Read all of "How to Fight the Fire" by Dean Kuipers at Los Angeles Review of Books.


Mary Berry on making small- and middle-scale farming viable again

Many believed that increasing sales of organic foods, once considered the backbone for building local food systems, would be a boon for farmers. And for some it has been. But the global organic industry—mimicking practices of industrial agriculture—simply bypasses most domestic farmers. Consider that the value of U.S. organic exports was $548 million in 2016, while our organic imports were at $1.65 billion. While some of the imports include high-value items that can't be grown in the U.S.—bananas, coffee, etc.—we also import many organic foods that we grow conventionally in this country. For example, we import organic corn and soy even though these are the two largest industrial crops grown in the U.S.

So how do we begin to build local, healthy farm and food models that are economically viable in the shadow of an entrenched giant, globalized ag industry? In today's political climate, this is going to have to be grassroots work. That work starts with new infrastructure systems that allow farmers to afford to keep farming.

Read all of "Renewing a Vision for Rural Prosperity" by Mary Berry and Debbie Baker at Civil Eats.


Wendell Berry calls for dairy solutions, production quotas, Walmart boycott

“The Farmer’s Pride” for March 15 features a heartbreaking story by Carilynn Coombs about the “termination” by Dean Foods of its “milk procurement contract” with her family —  along with more than a hundred other dairy farmers in Kentucky.

In that issue several articles deal with this subject, all pointing to calamity for families whose lives as farmers and whose farms are at stake. For its mistreatment of its until-now faithful suppliers, Dean Foods passes the responsibility to Walmart, which has built its own milk-bottling plant and, as usual, is competing against everybody.

The problem is a surplus of milk. Sharon Burton’s editorial, also in “The Farmer’s Pride” of March 15, and on the same subject, contains a penetrating insight: “I’m not talking about dairy farmers…I’m talking about rural America.” She is right. The story of Dean Foods’ cancelled contracts is a representative piece of the story of rural America since the 1950s, when Eisenhower’s Secretary of Agriculture told farmers to “get big or get out.”

Read all of "Dairy Farmers Need Solutions" by Wendell Berry at Edible Louisville.


Wendell Berry in new Earth Day Journal from The Berry Center

from “For the Neighbors”

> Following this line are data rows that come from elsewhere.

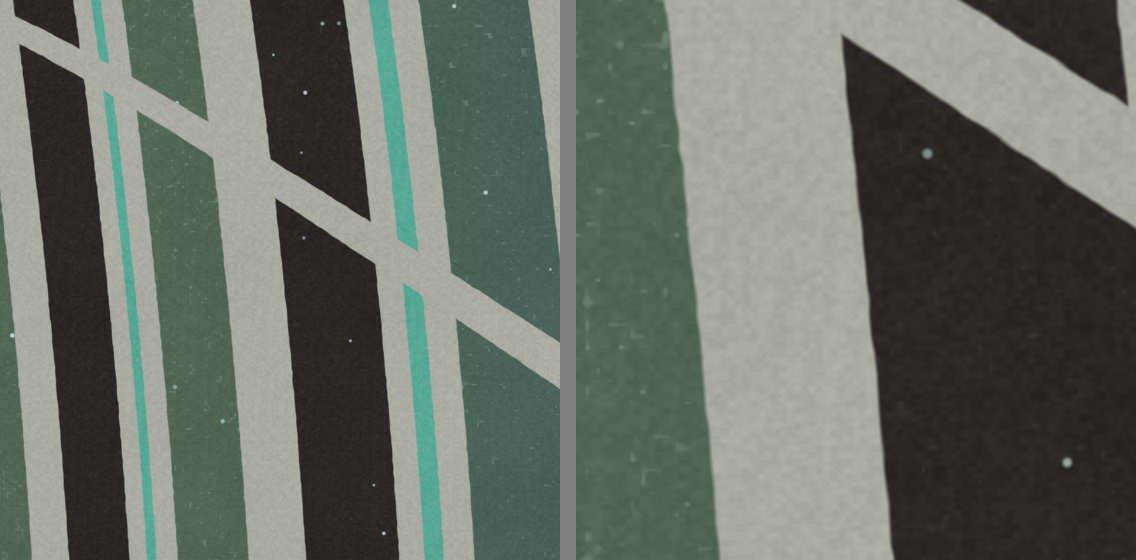
Left, the full canvas; right, a detail of the centre.
This pattern is drawn by a Shadertoy shader. Its source:

```glsl
const vec3 CREAM = vec3(0.665, 0.670, 0.635);
const vec3 BLACK = vec3(0.165, 0.155, 0.150);
const vec3 GREEN = vec3(0.315, 0.405, 0.335);
const vec3 DEEP_GREEN = vec3(0.285, 0.385, 0.350);
const vec3 TEAL = vec3(0.330, 0.660, 0.580);

// Stripe group: each one is GROWTH times wider than the one to its left
const float GROUP_START = 0.0234;
const float GROUP_WIDTH = 0.4232;
const float GROWTH = 1.55;
const float GROUP_PHASE = 0.08;

// Stripe edges as fractions of a group
const float BLACK_END = 0.254;
const float TEAL_CENTER = 0.349;
const float TEAL_HALF = 0.020;
const float TEAL_HALF_GROWTH = 0.006;
const vec2 GREEN_SPAN = vec2(0.459, 0.757);

const float LEAN = 0.139;
const float LEAN_BEND = 0.039;
const float SOFTNESS = 0.0017;
const float EDGE_WOBBLE = 0.0016;
const float GRAIN = 0.045;
const float MOTTLE = 0.035;
const float SPECK_CELLS = 34.0;
const float SPECK_CHANCE = 0.022;

float hash(vec2 p) {
    return fract(sin(dot(p, vec2(127.1, 311.7))) * 43758.5453);
}

float noise(vec2 p) {
    vec2 i = floor(p), f = fract(p);
    f = f * f * (3.0 - 2.0 * f);
    return mix(mix(hash(i), hash(i + vec2(1, 0)), f.x),
               mix(hash(i + vec2(0, 1)), hash(i + vec2(1, 1)), f.x), f.y);
}

float fbm(vec2 p) {
    float sum = 0.0, amp = 0.5;
    for (int i = 0; i < 4; i++) {
        sum += amp * noise(p);
        p = p * 2.03 + 17.0;
        amp *= 0.5;
    }
    return sum;
}

// Soft coverage of the interval from a to b
float span(float x, float a, float b, float w) {
    return smoothstep(a - w, a + w, x) - smoothstep(b - w, b + w, x);
}

// Coverage of the black, teal and green stripes
vec3 stripes(float x, float blur) {
    float scale = (GROWTH - 1.0) / GROUP_WIDTH;
    float index = floor(log(1.0 + (x - GROUP_START) * scale) / log(GROWTH) + GROUP_PHASE);
    float growth = pow(GROWTH, index);
    float width = GROUP_WIDTH * growth;
    float t = (x - GROUP_START - (growth - 1.0) / scale) / width;
    float w = blur / width;
    float tealHalf = TEAL_HALF + TEAL_HALF_GROWTH * index;
    return vec3(span(t, 0.0, BLACK_END, w),
                span(t, TEAL_CENTER - tealHalf, TEAL_CENTER + tealHalf, w),
                span(t, GREEN_SPAN.x, GREEN_SPAN.y, w));
}

// Diagonal bar, slightly bent and widening to the right
float crossBar(vec2 p, float blur) {
    float center = -0.0129 + 0.665 * p.x + 0.052 * exp(-3.84 * p.x);
    float halfWidth = 0.0225 + 0.019 * p.x;
    return span(p.y - center, -halfWidth, halfWidth, blur * 1.2);
}

// Sparse bright dots of random size
float specks(vec2 p, float cells, float chance, float blur) {
    vec2 g = p * cells, id = floor(g);
    vec2 spot = 0.25 + 0.5 * vec2(hash(id + 3.1), hash(id + 7.7));
    float radius = mix(0.0015, 0.004, hash(id + 5.3));
    float d = length(fract(g) - spot) / cells;
    float shown = step(hash(id + 11.9), chance);
    return shown * (1.0 - smoothstep(radius - blur, radius + blur, d)) * mix(0.4, 1.0, hash(id + 2.4));
}

void mainImage(out vec4 fragColor, in vec2 fragCoord) {
    vec2 p = fragCoord / iResolution.xy;
    p.y = 1.0 - p.y; // measured downward from the top edge
    float blur = max(SOFTNESS, 1.0 / iResolution.y);

    // Lean the stripes and roughen their edges
    vec2 wobble = vec2(noise(p * 90.0), noise(p * 90.0 + 40.0)) - 0.5;
    vec2 q = p + EDGE_WOBBLE * wobble;
    float x = q.x - LEAN * q.y + LEAN_BEND * q.y * q.y;

    // Flat paint
    vec3 cover = stripes(x, blur) * (1.0 - crossBar(q, blur));
    vec3 green = mix(GREEN, DEEP_GREEN, smoothstep(0.3, 1.0, p.x));
    vec3 color = mix(CREAM, BLACK, cover.x);
    color = mix(color, TEAL, cover.y);
    color = mix(color, green, cover.z);

    // Mottling and fine grain
    float dark = cover.x + cover.z;
    float grain = noise(p * 230.0) + 0.6 * noise(p * 420.0 + 9.0) - 0.8;
    color += MOTTLE * (fbm(p * 9.0) - 0.47);
    color += GRAIN * grain * mix(1.0, 0.8, dark);

    // Pale flecks and chips on the dark paint
    float fleck = smoothstep(0.82, 1.0, noise(p * 150.0 + 60.0));
    color += 0.10 * fleck * (cover.z + 0.4 * cover.x);
    float chip = specks(p, SPECK_CELLS, SPECK_CHANCE, blur);
    color = mix(color, vec3(0.78, 0.88, 0.87), chip * dark);

    fragColor = vec4(clamp(color, 0.0, 1.0), 1.0);
}
```
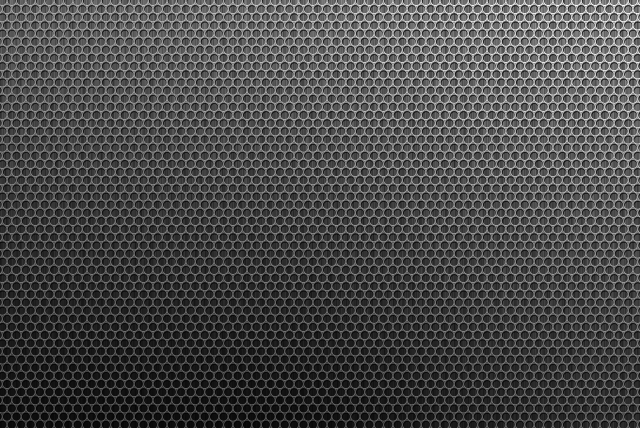
Write a Shadertoy shader that draws this pattern.

```glsl
// Perforated metal sheet: 68 round holes across on a hexagonal lattice, 52 rows,
// over a vertically brushed backing plate. Each hole has a shadow at its top and
// a bright lower rim; a broad light falls off from upper right to lower left.

// Offset from p to the nearest centre of a unit hexagonal lattice
vec2 hexOffset(vec2 p) {
    vec2 period = vec2(1.0, sqrt(3.0));
    vec2 a = mod(p + 0.5 * period, period) - 0.5 * period;
    vec2 b = mod(p, period) - 0.5 * period;
    return dot(a, a) < dot(b, b) ? a : b;
}

// Fine vertical streaks from layered sines, roughly -1 to 1
float brushed(vec2 p) {
    float sum = 0.0;
    float freq = 4.3;
    for (int i = 0; i < 5; i++) {
        float drift = 1.6 * sin(p.y * 0.37 + freq) + 1.3 * sin(p.x * 0.73 + freq * 2.1);
        sum += sin(p.x * freq + drift);
        freq *= 1.63;
    }
    return sum / 3.0;
}

// Broad illumination of the sheet, uv from 0 to 1
float sheetLight(vec2 uv) {
    float bottom = mix(0.045, 0.15, smoothstep(0.4, 1.0, uv.x));
    float top = mix(0.35, 0.47, uv.x);
    return mix(bottom, top, pow(uv.y, 1.15));
}

void mainImage(out vec4 fragColor, in vec2 fragCoord) {
    vec2 uv = fragCoord / iResolution.xy;
    float cellsPerUnit = 68.0 / iResolution.x;
    vec2 p = (fragCoord - 0.5 * iResolution.xy) * cellsPerUnit - vec2(0.25, 0.12);
    float soft = 0.6 * cellsPerUnit;

    vec2 g = hexOffset(p);
    float dist = length(g);
    float light = sheetLight(uv);
    float glow = exp(-3.5 * dot(uv - vec2(0.92, 1.0), uv - vec2(0.92, 1.0)));

    // Backing plate seen through the hole, shaded by the upper edge
    float backing = light * (1.0 + 0.27 * brushed(p));
    float shadow = smoothstep(0.34, 0.43, length(g + vec2(-0.04, 0.09)));
    backing *= 1.0 - 0.65 * shadow;

    // Sheet face with a lit rim, strongest below each hole
    float below = 0.5 - 0.5 * g.y / max(dist, 0.001);
    float face = 0.15 + 0.95 * light + 0.08 * glow;
    float rim = 1.0 - smoothstep(0.03, 0.03 + soft, abs(dist - 0.45));
    face += rim * mix(0.06, 0.24, below) * (0.8 + 0.6 * glow);

    float sheet = smoothstep(-soft, soft, dist - 0.43);
    fragColor = vec4(vec3(clamp(mix(backing, face, sheet), 0.0, 1.0)), 1.0);
}
```
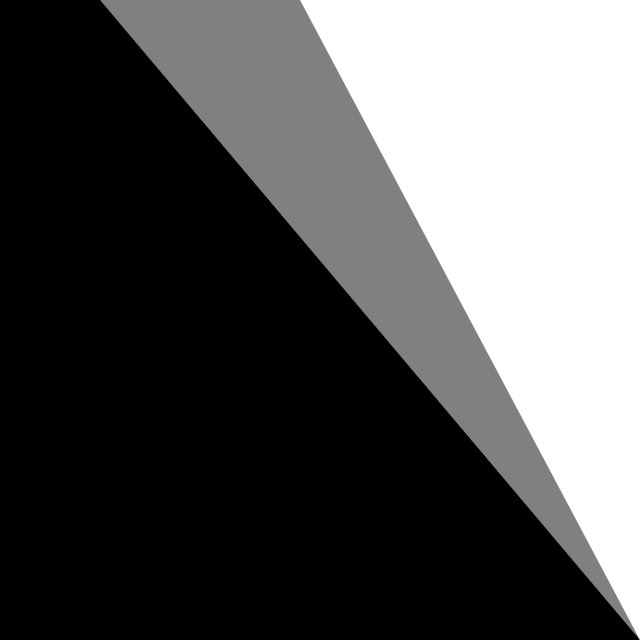
Give the GLSL for this background, as a Shadertoy shader.

```glsl
// Two straight edges fan out from the lower right corner to the top side,
// parting the canvas into a black field, a grey wedge and a white field.
// Each edge is a signed distance to a line, smoothed over one pixel.

#define CORNER vec2(1.0, 0.0)   // point where both edges meet
#define GREY_TOP 0.15625        // where the black-grey edge meets the top
#define WHITE_TOP 0.46875       // where the grey-white edge meets the top
#define BLACK vec3(0.0)
#define GREY vec3(0.5)
#define WHITE vec3(1.0)

// Signed distance to the line through a and b, positive right of a to b
float lineDistance(vec2 p, vec2 a, vec2 b) {
    vec2 direction = normalize(b - a);
    vec2 offset = p - a;
    return offset.x * direction.y - offset.y * direction.x;
}

// Coverage of the area to the right of an edge rising from the corner
float rightOfEdge(vec2 p, float topX, float pixel) {
    float d = lineDistance(p, CORNER, vec2(topX, 1.0));
    return clamp(d / pixel + 0.5, 0.0, 1.0);
}

void mainImage(out vec4 fragColor, in vec2 fragCoord) {
    vec2 uv = fragCoord / iResolution.xy;
    float pixel = 1.0 / min(iResolution.x, iResolution.y);

    // Layer the fields from left to right
    vec3 color = mix(BLACK, GREY, rightOfEdge(uv, GREY_TOP, pixel));
    color = mix(color, WHITE, rightOfEdge(uv, WHITE_TOP, pixel));

    fragColor = vec4(color, 1.0);
}
```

In the United States, which once were colonies, we made what we now call “rural America” a colony of the cities and the corporations. If the cities and corporations have wanted coal or copper or cotton or corn, the rule has been that they should go into the country and take its products for the lowest possible price but at an unbooked and immeasureable cost to the land and the people. 

And so we have had several centuries of plunder and waste and pollution, “backed” by concentrated wealth and power on a continental or global scale, but always enacted in the rural landscapes, country communities, and small towns, which have always been readily dismissable as “country” or “corny” or “the boondocks” or “the middle
of nowhere.” 

If all this adds up to global emergencies such as climate change, it also produces in universities, bureaus, think tanks, and the like, a hearty appetite for global solutions involving dramatic technologies, heroic breakthroughs, and epic sums of money. The necessary repairs, even so, will have to be made in the rural landscapes, country communities, and small towns where the trouble started. 

The great questions now overhanding these small rural places where the global problem will be solved are these: what will be the solutions? And How and on what scale and by whom and for whose ultimate benefit will they be installed? 

Read the whole article by Wendell Berry (and more from The Berry Center) at Earth Day Journal, Volume 1 (pdf).